A simples guide to storing your motorbike in winter
While bike covers won’t cost you the earth, any sheets, rugs or blankets could do the job of covering your bike when it’s not in use. This is just about keeping your bike a bit warmer during the frosty nights.
If you planned to just leave your bike in the same position on the floor all winter, don’t. The pressure on your tyres from the weight of the machine could lead to flat spots developing – which is bad news. The best answer is to lift your bike off the ground completely – perhaps suspending it on some paddock stands. If that’s not possible, a bike stand that suspends the back wheel is better than nothing. Simply rotate the front wheel every few weeks so that the pressure point is moved. If you don’t have a stand and end up with both tyres still firmly on the floor, simply rotate both wheels instead!
Your exhaust or intake scoops might not seem like a cosy home to you but to all manner of bugs and small creatures, they might look like a sanctuary. If there’s any chance of squatters it’s worth putting some cloths into the holes to prevent them moving in. Just remember you’ve done so before you…
- Start the engine every now and again
Left to sit indefinitely, condensation could form in the exhaust, helping your bike to rust and rot from the inside out. Starting the engine (after removing the cloths) and allowing it to thoroughly warm up is a good idea. You don’t have to take it for a ride, simply let it reach a normal running temperature. Let it cool properly too before you put your cover back on to avoid a molten mess.
If you’re going to be starting the bike, you need to make sure your battery is well maintained. Bike batteries hate the cold and they’ll soon give up their charge. Some advocate removing the battery completely but that can be a faff when you come to start it again. Alternatively, you can install a connector to the terminals and attach a trickle charger that will keep it topped up.

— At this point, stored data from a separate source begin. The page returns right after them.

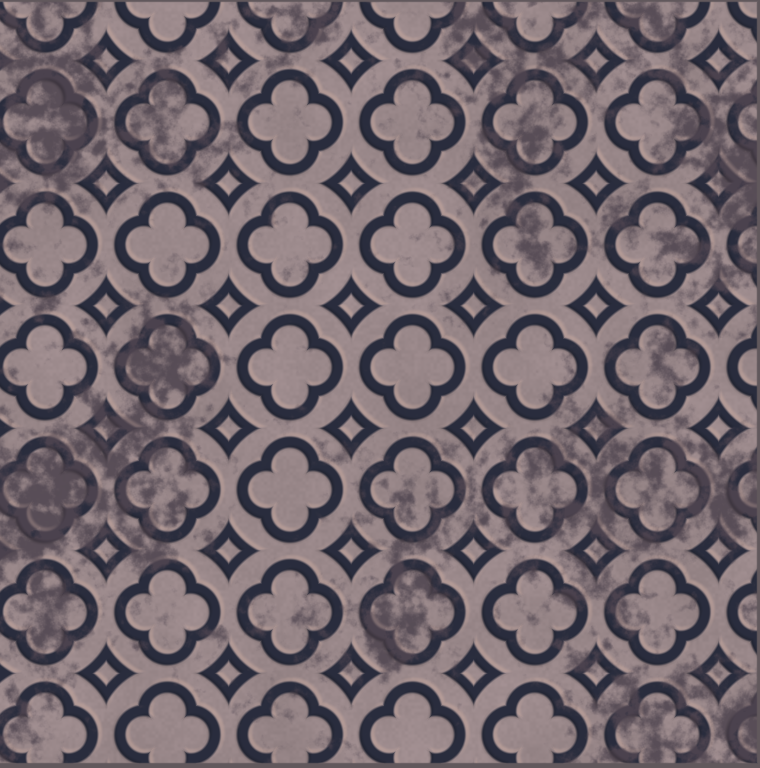
A WebGL 2 fragment shader for this pattern:

```glsl
#version 300 es
precision highp float;
// Weathered mauve tiles with engraved quatrefoils and four-pointed stars.
uniform vec2 u_resolution;
out vec4 fragColor;

const float ROWS = 6.27;                      // repeats over the canvas height
const vec2 FIRST_CENTER = vec2(0.367, 0.273); // in cells, from the lower left
const vec2 LIGHT_DIR = vec2(-0.75, -0.66);

const vec3 STONE = vec3(0.605, 0.535, 0.543);
const vec3 STAIN = vec3(0.300, 0.262, 0.305);
const vec3 INK = vec3(0.160, 0.173, 0.238);
const vec3 WORN_INK = vec3(0.295, 0.258, 0.305);
const vec3 GLINT = vec3(0.78, 0.66, 0.62);
const vec3 BORDER = vec3(0.38, 0.345, 0.36);

float hash(vec2 p) {
  vec3 q = fract(p.xyx * vec3(0.1031, 0.1030, 0.0973));
  q += dot(q, q.yzx + 33.33);
  return fract((q.x + q.y) * q.z);
}

float noise(vec2 p) {
  vec2 i = floor(p), f = fract(p);
  f = f * f * (3.0 - 2.0 * f);
  return mix(mix(hash(i), hash(i + vec2(1, 0)), f.x),
             mix(hash(i + vec2(0, 1)), hash(i + vec2(1, 1)), f.x), f.y);
}

float fbm(vec2 p) {
  float sum = 0.0, amp = 0.533;
  for (int i = 0; i < 4; i++) {
    sum += amp * noise(p);
    p = mat2(1.6, 1.2, -1.2, 1.6) * p + 17.3;
    amp *= 0.5;
  }
  return sum;
}

// Distance to a quatrefoil: four round lobes joined by a central square.
float quatrefoil(vec2 p, float offset, float radius) {
  vec2 q = abs(p);
  q = vec2(max(q.x, q.y), min(q.x, q.y));
  return min(length(q - vec2(offset, 0.0)) - radius, q.x - 0.145);
}

// Distance to a band that starts at zero and has the given width.
float band(float d, float width) {
  return abs(d - 0.5 * width) - 0.5 * width;
}

// Signed distance to the grooves, negative inside; the stars lie at cell corners.
float grooves(vec2 cell) {
  vec2 p = fract(cell + 0.5) - 0.5;
  float foil = band(quatrefoil(p, 0.19, 0.152), 0.091);
  float star = band(length(p) - 0.56, 0.08);
  return min(foil, star);
}

// Surface height near a groove wall.
float bevel(vec2 cell) {
  return smoothstep(-0.015, 0.03, grooves(cell));
}

// Amount of blotchy, speckled wear, varied for each quatrefoil.
float wearAmount(vec2 uv, vec2 cell) {
  vec2 id = floor(cell + 0.5);
  float inside = 1.0 - smoothstep(-0.02, 0.06, quatrefoil(cell - id, 0.19, 0.152));
  float patches = fbm(uv * 6.5 + 4.7) + 0.2 * inside * (hash(id + 9.0) - 0.5);
  float specks = fbm(uv * 62.0) - 0.5;
  return smoothstep(0.44, 0.86, patches + 0.85 * specks);
}

// Coverage of the thin frame along the top, right and bottom.
float frame(vec2 uv, vec2 size, float px) {
  float d = min(uv.y - 0.0065, min(size.y - uv.y - 0.0025, size.x - uv.x - 0.004));
  return 1.0 - smoothstep(-px, px, d);
}

void main() {
  vec2 size = u_resolution / u_resolution.y;
  vec2 uv = gl_FragCoord.xy / u_resolution.y;
  vec2 cell = uv * ROWS - FIRST_CENTER;
  float px = 1.0 / u_resolution.y;
  float soft = max(0.013, 0.8 * px * ROWS);

  // Stone face with mottling, fine grain and stains
  float wear = wearAmount(uv, cell);
  float mottle = 0.91 + 0.13 * fbm(uv * 11.0) + 0.05 * noise(uv * 240.0);
  vec3 color = mix(STONE * mottle, STAIN, 0.85 * wear);

  // Ink-filled grooves, faded where worn
  float ink = 1.0 - smoothstep(-soft, soft, grooves(cell));
  float fade = clamp(1.2 * wear + 0.1 * (fbm(uv * 90.0) - 0.5), 0.0, 1.0);
  color = mix(color, mix(INK, WORN_INK, fade), ink);

  // Lit and shaded groove walls
  float relief = bevel(cell) - bevel(cell + LIGHT_DIR * 0.028);
  float lit = max(relief, 0.0) * (1.0 - 0.8 * ink) * (1.0 - 0.4 * wear);
  color = mix(color, GLINT, 0.65 * lit);
  color *= 1.0 - 0.22 * max(-relief, 0.0);

  color = mix(color, BORDER, frame(uv, size, px));
  fragColor = vec4(color, 1.0);
}
```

As petrol loses its oomph when it sits idle in your tank, some experts advise emptying it over winter. This prevents you having to deal with a tank of fuel that’s at best of no value and worst case has gunked up your injectors or carbs when you tried to start the bike. As long as you start the bike regularly as advised above, keeping a full tank of fuel, with regular running, should be fine.
You might not be taking your bike out on the road, but winter months are not the time to scrimp on the oil or wax. Keep your engine casing and other vulnerable parts heavily lubricated over the winter. Obviously, not so heavily lubricated that you coat your brake discs, so pay attention when applying it. Washing and waxing your machine before you put it into relative hibernation is also a good idea.
Finally, make sure your bike is well topped up with lubricants and if necessary antifreeze.
Don’t forget that just because you’re not riding your bike on the road, doesn’t mean you don’t have to insure it. Your insurance will also be covering you against fire and theft so you need to keep it in place. It’s a good idea to tell your insurance provider that you won’t be riding over the winter though – your lower mileage might help keep your premiums down.
If you don’t want to insure your bike over the winter you'll have to declare your bike as officially off the road (SORN) with the DVLA. If you don’t and you cancel your bike insurance you risk a fine or having your bike seized.